Obviously June saw us get married and go on our honeymoon. Although we'd planned it with the thought I'd be on oxygen and very tired, the fact that I got to that important milestone with nice new shiney's was beyond amazing. It probably was the best wedding gift (lovingly sent from my donor angel!) we could have received. I was able to be part of every second of the day without having to take time away to rest. I enjoyed walking down the aisle unassisted (by person or oxygen), I could have my first dance unimpeded by wires and I could generally float around the venue in the princess dress that was sooo me! None of that would have been possible if I hadn't got my op. Our honeymoon, we barely stopped! We walked sooo much, I could run, play, climb, dance etc... (yes I'm a big kid!) and generally just enjoy being with my husband in Disney, practically without a care in the world (I was missing my Judy obviously!)
Since then, I've been building up all the exercise I can do- starting off with support from the gym trainers, or family/friends, but now I'm off to fitness classes, going swimming, doing epic walks with the dogs, going for bike rides etc... none of this I really saw myself being able to do again... even the thought of having the transplant didn't really compute just how much my life has changed.
When a 'normal' person has to take the dog for a walk, or force themselves to the gym after a particularly 'foody' weekend they see it as a chore 'I suppose I'd better take the dogs out for a walk'... or even a trip to the supermarket to do the weekly food shop. For me, although sometimes the timing isn't great, or I have to juggle things around in my day, the actual act of going out and doing whatever is a happy thing... because I CAN do these things for myself now! I'm sure over time the novelty will probably wear off and dog walking, exercising and food shopping will be seen as a pain in the bum, but for now I'm grateful for them. I appreciate just what living is, and I'm doing just that... I'm LIVING my life now, not just existing.
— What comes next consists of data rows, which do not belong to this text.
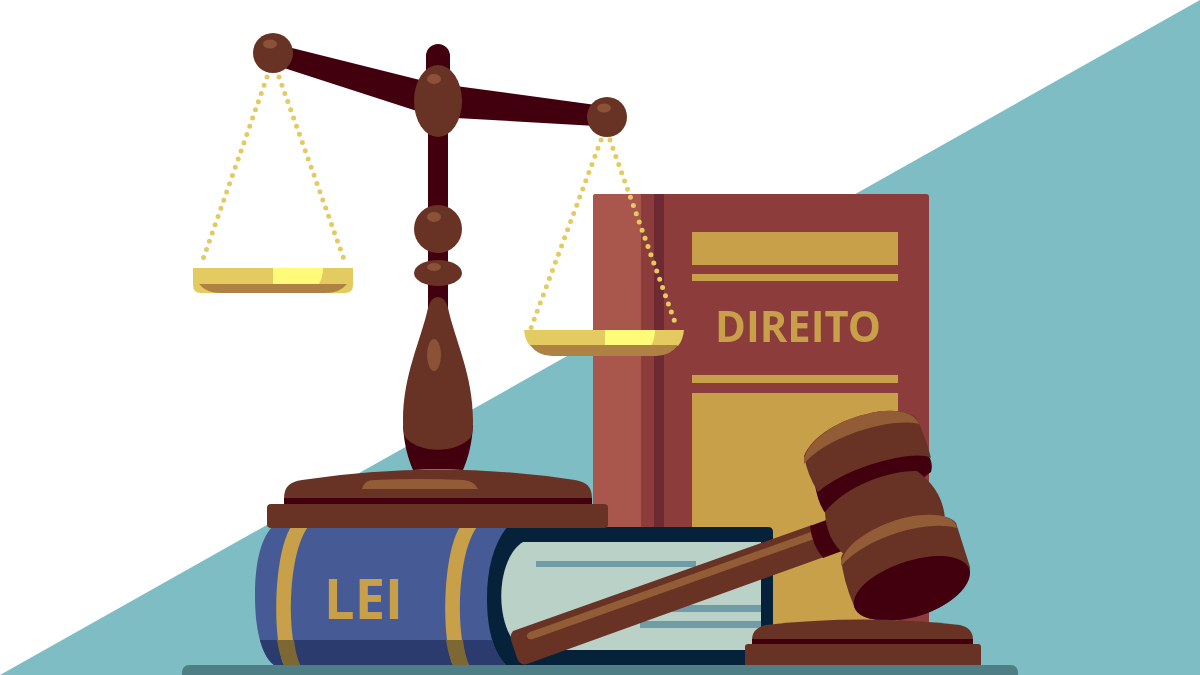
<!DOCTYPE html>
<html lang="pt">
<head>
<meta charset="utf-8">
<title>Direito e Lei</title>
<style>
:root {
  --paper: #ffffff;
  --teal: #7ebdc3;
  --ground: #4f7f86;
  --wood: #683324;
  --wood-light: #925c36;
  --wood-glint: #8c5238;
  --maroon: #42000f;
  --gold: #c9a04a;
  --gold-shade: #7d6732;
  --brass: #e3cb62;
  --brass-light: #fffa78;
  --brass-dark: #ae8244;
  --red: #8c3d3b;
  --red-light: #a9574c;
  --red-dark: #6d2a33;
  --blue: #465b95;
  --blue-shade: #2b3b6d;
  --navy: #06223b;
  --pages: #bad1c8;
  --page-line: #6f9ca6;
}
html, body { margin: 0; padding: 0; overflow: hidden; }
body { width: 1200px; height: 675px; background: var(--paper); }
svg { display: block; }
.teal { fill: var(--teal); }
.ground { fill: var(--ground); }
.wood { fill: var(--wood); }
.wood-light { fill: var(--wood-light); }
.glint { fill: var(--wood-glint); }
.maroon { fill: var(--maroon); }
.gold { fill: var(--gold); }
.brass { fill: var(--brass); }
.brass-light { fill: var(--brass-light); }
.brass-dark { fill: var(--brass-dark); }
.red { fill: var(--red); }
.red-light { fill: var(--red-light); }
.red-dark { fill: var(--red-dark); }
.blue { fill: var(--blue); }
.blue-shade { fill: var(--blue-shade); }
.gold-shade { fill: var(--gold-shade); }
.navy { fill: var(--navy); }
.pages { fill: var(--pages); }
.page-line { fill: var(--page-line); }
.chain { fill: none; stroke: var(--brass); stroke-width: 5; stroke-linecap: round; stroke-dasharray: 0 8.7; }
.title { fill: var(--gold); font-family: "Open Sans", "Noto Sans", sans-serif; font-weight: 700; }
</style>
</head>
<body>
<svg width="1200" height="675" viewBox="0 0 1200 675" role="img" aria-label="Balança, livros de direito e martelo de juiz">
  <defs>
    <g id="knob">
      <circle class="wood" r="20"/>
      <ellipse class="glint" cx="-3" cy="-9" rx="7" ry="4.5"/>
    </g>
    <clipPath id="spine-clip">
      <path d="M272 527H507C493 545 487 570 487 598C487 628 493 652 506 665H274C261 655 255 628 255 596C255 565 260 540 272 527Z"/>
    </clipPath>
  </defs>

  <polygon class="teal" points="1200,0 1200,675 0,675"/>
  <rect class="ground" x="182" y="665" width="836" height="20" rx="7"/>

  <g id="book-direito">
    <rect class="red" x="593" y="194" width="336" height="471" rx="3"/>
    <path class="red-light" d="M596 194H641V665H593V197Q593 194 596 194Z"/>
    <rect class="red-dark" x="654" y="194" width="10" height="471"/>
    <g class="gold">
      <rect x="692" y="232" width="206" height="33"/>
      <rect x="692" y="274" width="206" height="7"/>
      <rect x="692" y="375" width="206" height="8"/>
      <rect x="692" y="393" width="206" height="272"/>
    </g>
    <text class="title" x="715" y="342" font-size="43" textLength="166" lengthAdjust="spacingAndGlyphs">DIREITO</text>
  </g>

  <g id="book-lei">
    <path class="navy" d="M500 527H768Q773 527 773 532V665H500C478 640 478 555 500 527Z"/>
    <path class="pages" d="M523 542H761V650H523C494 632 494 560 523 542Z"/>
    <g class="page-line">
      <rect x="536" y="561" width="160" height="6"/>
      <rect x="640" y="605" width="121" height="7"/>
      <rect x="640" y="621" width="121" height="7"/>
    </g>
    <g clip-path="url(#spine-clip)">
      <rect class="blue" x="250" y="527" width="260" height="140"/>
      <rect class="blue-shade" x="250" y="640" width="260" height="30"/>
      <path id="spine-band" class="gold" d="M291 527H308C288 553 286 636 300 665H284C272 636 274 553 291 527Z"/>
      <use href="#spine-band" x="169"/>
      <path id="band-shade" class="gold-shade" d="M277 640H294Q296 656 300 665H284Q279 654 277 640Z"/>
      <use href="#band-shade" x="169"/>
    </g>
    <text class="title" x="324" y="619" font-size="55" textLength="79" lengthAdjust="spacingAndGlyphs">LEI</text>
  </g>

  <g id="scales">
    <g id="scales-base">
      <rect class="wood" x="267" y="504" width="341" height="24" rx="4"/>
      <path class="wood" d="M284 499C284 486 290 482 302 480Q438 459 575 480C587 482 592 487 592 499Z"/>
      <rect class="maroon" x="284" y="498" width="308" height="6"/>
      <path class="wood-light" d="M362 489Q364 480 374 480Q420 478 464 480Q474 481 478 489Z"/>
    </g>
    <g id="scales-post">
      <path class="maroon" d="M426 56A12 12 0 0 1 450 56V80H448V310H428V80H426Z"/>
      <path class="maroon" d="M403 425C404 445 408 458 413 470Q438 468 463 470C468 458 472 445 473 425Z"/>
      <path class="wood" d="M438 297Q445 297 448 308C455 340 473 375 473 420Q473 431 471 437C457 454 419 454 405 437Q403 431 403 420C403 375 421 340 428 308Q431 297 438 297Z"/>
      <ellipse class="glint" cx="434" cy="355" rx="7" ry="16"/>
      <ellipse class="wood" cx="438" cy="273" rx="24" ry="13"/>
      <ellipse class="glint" cx="434" cy="267" rx="7" ry="4"/>
      <circle class="wood" cx="438" cy="229" r="24"/>
      <ellipse class="glint" cx="434" cy="217" rx="7" ry="5"/>
    </g>
    <g id="scales-beam">
      <polygon class="maroon" points="288,47 420,80 420,112 284,68"/>
      <polygon class="maroon" points="456,86 596,105 596,126 456,118"/>
      <ellipse class="wood" cx="438" cy="101" rx="24" ry="36"/>
      <ellipse class="glint" cx="434" cy="79" rx="7" ry="5"/>
      <use href="#knob" x="273" y="53"/>
      <use href="#knob" x="607" y="117"/>
    </g>
    <path class="chain" d="M267 77L201 265M279 77L346 265M601 140L531 328M610 140L677 328"/>
    <g id="pan-left">
      <path class="brass" d="M193 268H353V285Q353 293 345 293H201Q193 293 193 285Z"/>
      <path class="brass-light" d="M273 268H323Q323 277 319 284H273Z"/>
      <path class="brass-dark" d="M199 284H347Q340 293 325 293H221Q206 293 199 284Z"/>
    </g>
    <g id="pan-right">
      <path class="brass" d="M524 330H684Q683 340 678 346H530Q525 340 524 330Z"/>
      <path class="brass-light" d="M605 330H655Q655 339 651 346H605Z"/>
      <path class="brass-dark" d="M530 345H678Q670 356 656 356H552Q538 356 530 345Z"/>
    </g>
  </g>

  <g id="gavel">
    <g id="gavel-handle">
      <path class="wood" d="M513 631L812 525L824 557L527 664Q520 666 517 658L511 640Q510 634 513 631Z"/>
      <path class="wood-light" d="M530 632L811 532L814 539L533 639Q528 640 527 637Q526 634 530 632Z"/>
      <path class="maroon" d="M810 526L829 519L842 551L823 558Q812 545 810 526Z"/>
    </g>
    <g id="gavel-head">
      <path class="maroon" d="M815 485Q860 452 926 452Q934 462 931 472L918 482L826 514Q818 504 815 485Z"/>
      <path class="wood" d="M804 456C812 436 840 420 867 414C889 408 910 411 917 419Q926 438 931 458C915 449 848 466 818 492Q807 474 804 456Z"/>
      <path class="wood-light" d="M804 464C802 444 836 420 867 414C889 408 914 410 919 424C890 417 826 437 804 464Z"/>
      <path class="wood" d="M825 512C845 486 890 470 917 471Q943 490 945 519L846 556Q826 540 825 512Z"/>
      <path class="wood" d="M841 558C846 540 880 523 908 517C930 513 950 515 956 523L970 567C972 595 932 615 905 619C880 623 858 619 854 606Q843 580 841 558Z"/>
      <path class="wood-light" d="M841 566C840 546 875 524 908 517C933 512 955 515 957 528C927 519 866 537 841 566Z"/>
      <path class="maroon" d="M854 606C851 588 882 566 920 558C950 552 970 560 970 573C970 593 935 615 905 619C879 623 857 619 854 606Z"/>
    </g>
    <g id="sound-block">
      <path class="wood" d="M752 640Q752 628 766 625Q863 614 960 625Q973 628 973 640Z"/>
      <rect class="maroon" x="752" y="639" width="221" height="6"/>
      <path class="wood" d="M748 644H978Q981 644 981 647V665H745V647Q745 644 748 644Z"/>
    </g>
  </g>
</svg>
</body>
</html>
200 days on for me being able to live, means it's been 200 days that my donor's family have been without her.Thank you to my wonderful donor angel. She was a brilliant and kind lady who even in death was able to give the most wonderous of gifts... she gave me back my life!